Inhibition of saccade and vergence eye movements in 3D space

Olivier A. Coubard, Zoï Kapoula
2005 Journal of Vision  
Inhibitory capacity was investigated by measuring the eye movements of normal subjects asked to fixate a central point, and to suppress eye movements toward visual distracters appearing in the periphery or in depth. Eight right-handed young adults performed such a suppression or distracter task. In different conditions, the distracter could appear at 10° left or right at a distance of 20, 40, or 150 cm (calling for horizontal saccades), or in a central position far or close (calling for
more » ... calling for convergence or divergence), or 7.5° up or down at 40 or 150 cm (calling for vertical saccades). Eye movements were recorded binocularly with an infrared light eye-movement device. Results showed that (1) suppression performance was not perfect, as the subjects still produced eye movements; (2) errors were distributed unequally in three-dimensional space, with more frequent errors toward distracters calling for convergence, or leftward and downward saccades at a close distance; (3) distracters calling for saccade suppression yielded saccades in the direction of the distracter (that we called prosaccades), and saccades directed away from it (that we called spontaneous antisaccades); (4) for vergence, only distracters calling for convergence yielded errors, which were always promovements; (5) in addition, a small convergent drift was found for convergence distracters. Differences in the errors between saccade and vergence suggest that different inhibitory mechanisms may be involved in the two systems. Spatial left/right, up/down, and close/far asymmetries are interpreted in terms of attentional biases.
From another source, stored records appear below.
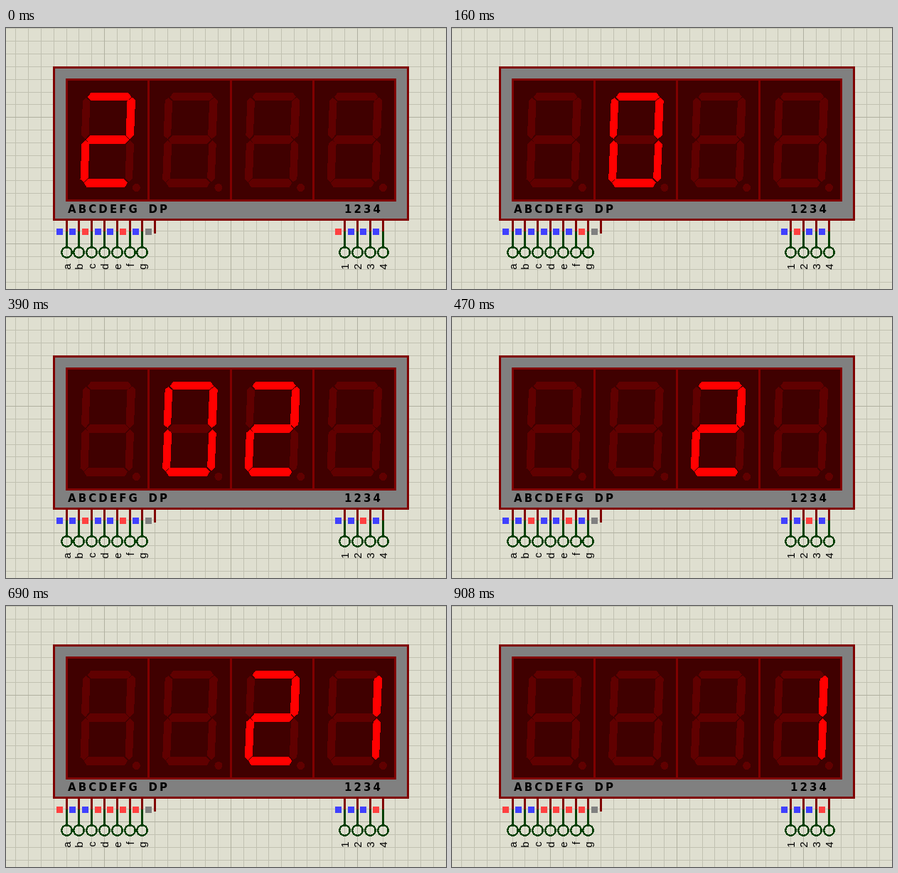
Animation of 619 by 367 pixels, one loop 1000 ms. Source, as an HTML page:

```html
<!DOCTYPE html>
<html lang="en">
<head>
<meta charset="utf-8">
<title>Multiplexed four-digit display</title>
<style>
  html, body { margin: 0; width: 100%; height: 100%; overflow: hidden; background: #dfdfd0; }
  svg { display: block; shape-rendering: crispEdges; }
  .legend { font: bold 15px "DejaVu Sans", sans-serif; letter-spacing: 3.1px; }
  .label { font: 15px "Liberation Sans", Arial, sans-serif; text-anchor: end; }
</style>
</head>
<body>
<svg id="stage" width="619" height="367" viewBox="0 0 619 367"></svg>
<script>
const stage = document.getElementById('stage');
const PITCH = 17.8, DIGIT_PITCH = 115.7, LOOP = 1000, AFTERGLOW = 80;
const DARK_RED = '#800000', GREEN = '#004000';
const HIGH = '#ff4040', LOW = '#4040ff', FLOATING = '#808080';
const LIT = '#ff0000', UNLIT = '#600000';

const SEGMENTS = {
  a: '115,97 119.5,91 172,91 176.5,97 171,102 119.5,102',
  b: '177.5,97.5 182,102 180,151 174,156 168.5,151 170.5,103',
  c: '174.5,158 180,163.5 178,212 173,216.5 167.5,211 169.5,163',
  d: '109.5,217.5 115,212 166,212 171,217.5 167,224 113.5,224',
  e: '112,158 117.5,163 115.5,211 109,217 104.5,212.5 106.5,163',
  f: '112.5,98 118.5,103 116.5,150 111.5,156 106,151 108,102',
  g: '113,157 118.5,151 168,151 173,157 167,163 117,163'
};
const NAMES = Object.keys(SEGMENTS);

// Each digit is switched on at `start` and fades out just after the next one starts.
const SCAN = [
  { start: 0, on: 'abdeg' },
  { start: 80, on: 'abcdef' },
  { start: 390, on: 'abdeg' },
  { start: 690, on: 'bc' }
];

function add(tag, attrs, text) {
  const node = document.createElementNS('http://www.w3.org/2000/svg', tag);
  for (const key in attrs) node.setAttribute(key, attrs[key]);
  if (text) node.textContent = text;
  return stage.appendChild(node);
}

function line(x1, y1, x2, y2, stroke, width) {
  return add('line', { x1, y1, x2, y2, stroke, 'stroke-width': width });
}

function frame(x, y, width, height, fill) {
  add('rect', { x, y, width, height, fill, stroke: DARK_RED, 'stroke-width': 3 });
}

// Pins sit on the vertical grid lines, counted from the first pin.
function gridX(slot) {
  return Math.floor(85.01 + slot * PITCH) + .5;
}

function drawGrid() {
  for (const major of [false, true]) {
    const color = major ? '#b0b0a0' : '#c1c1b1';
    for (let k = -10; k < 35; k++) {
      if ((k % 10 === 0) !== major) continue;
      const x = gridX(k + 3);
      const y = Math.floor(125.6 + k * PITCH) + .5;
      line(x, 0, x, 367, color, 1);
      line(0, y, 619, y, color, 1);
    }
  }
}

function drawPin(slot, name) {
  const x = gridX(slot);
  line(x, 271, x, 289, DARK_RED, 3);
  if (name) {
    line(x, 286, x, 308, GREEN, 3);
    add('circle', { cx: x, cy: 315.5, r: 7.25, fill: 'none', stroke: GREEN, 'stroke-width': 2.5 });
    add('text', { class: 'label', transform: `translate(${x + 5} 331.3) rotate(-90)` }, name);
  }
  return add('rect', {
    x: Math.floor(71.61 + slot * PITCH), y: 282, width: 9, height: 9, fill: FLOATING
  });
}

function drawDigit(index) {
  const transform = `translate(${index * DIGIT_PITCH} 0)`;
  add('circle', { cx: 183.3, cy: 224.5, r: 5.5, fill: UNLIT, transform });
  return NAMES.map(name => add('polygon', { points: SEGMENTS[name], transform }));
}

drawGrid();
frame(67.5, 55.5, 498, 214, '#808080');
frame(85.5, 72.5, 462, 170, '#400000');
for (const x of [200.5, 316.5, 432.5]) line(x, 73, x, 242, DARK_RED, 3);
add('text', { class: 'legend', x: 87, y: 260 }, 'ABCDEFG');
add('text', { class: 'legend', x: 200.5, y: 260 }, 'DP');
add('text', { class: 'legend', x: 476, y: 260 }, '1234');

const digits = SCAN.map((_, i) => drawDigit(i));
const segmentPins = NAMES.map((name, i) => drawPin(i, name));
drawPin(7);
const digitPins = SCAN.map((_, i) => drawPin(22 + i, String(i + 1)));

function render(time) {
  const t = time % LOOP;
  const active = SCAN.filter(step => step.start <= t).length - 1;
  const glowing = t < SCAN[active].start + AFTERGLOW ? active - 1 : -1;

  SCAN.forEach((step, i) => {
    const shown = i === active || i === glowing;
    NAMES.forEach((name, s) =>
      digits[i][s].setAttribute('fill', shown && step.on.includes(name) ? LIT : UNLIT));
    digitPins[i].setAttribute('fill', i === active ? HIGH : LOW);
  });
  // Segment inputs are active low.
  NAMES.forEach((name, s) =>
    segmentPins[s].setAttribute('fill', SCAN[active].on.includes(name) ? LOW : HIGH));
}

const began = performance.now();
function tick() {
  render(performance.now() - began);
  requestAnimationFrame(tick);
}
tick();
</script>
</body>
</html>
```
doi:10.1167/5.1.1 pmid:15831062 fatcat:tkdfml4w6zgwvpcegvef73gf6y